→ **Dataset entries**

--------

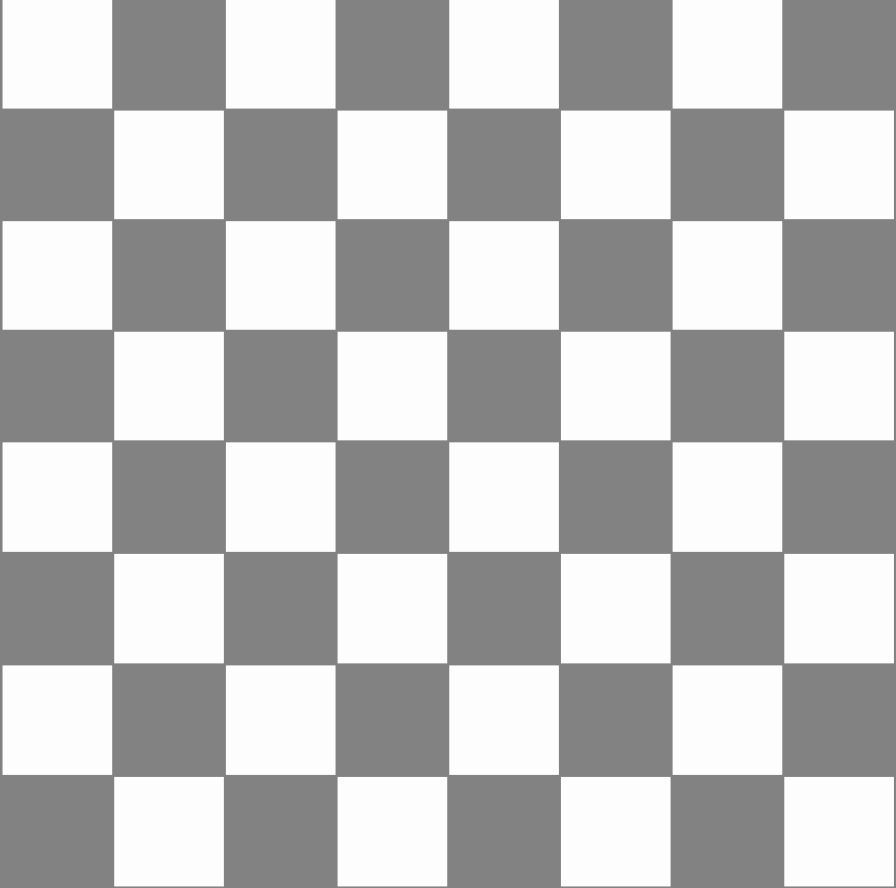
Reproduce this pattern procedurally as a WebGL 1 fragment shader.

```glsl
precision highp float;
// Eight by eight grey and white checkerboard with hairline grey joints.

uniform vec2 u_resolution;

// Board coordinates in cells; rows above the middle are slightly shorter.
vec2 boardCells(vec2 uv) {
  float rowsPerHeight = uv.y < 0.503 ? 7.962 : 8.03;
  return vec2((uv.x - 0.0017) * 8.023, (uv.y - 0.503) * rowsPerHeight + 4.0);
}

// Antialiased coverage of the tile inside its joints.
float tileCoverage(vec2 cells, vec2 pixel) {
  vec2 edge = 0.5 - abs(fract(cells) - 0.5);
  vec2 cover = clamp((edge - 0.009) / pixel + 0.5, 0.0, 1.0);
  return cover.x * cover.y;
}

void main() {
  vec2 cells = boardCells(gl_FragCoord.xy / u_resolution);
  vec2 index = floor(cells);

  // White tiles alternate, starting with grey at the lower left.
  float isWhite = mod(index.x + index.y, 2.0);
  vec2 inside = step(0.0, index) * step(index, vec2(7.0));
  float white = isWhite * inside.x * inside.y * tileCoverage(cells, 8.0 / u_resolution);

  gl_FragColor = vec4(vec3(mix(0.51, 0.992, white)), 1.0);
}
```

--------

→ **Task to complete**
Since only the total is wanted, work out how many lines of the data above contain "edge" and state it alone.

→ **Response to this task**
2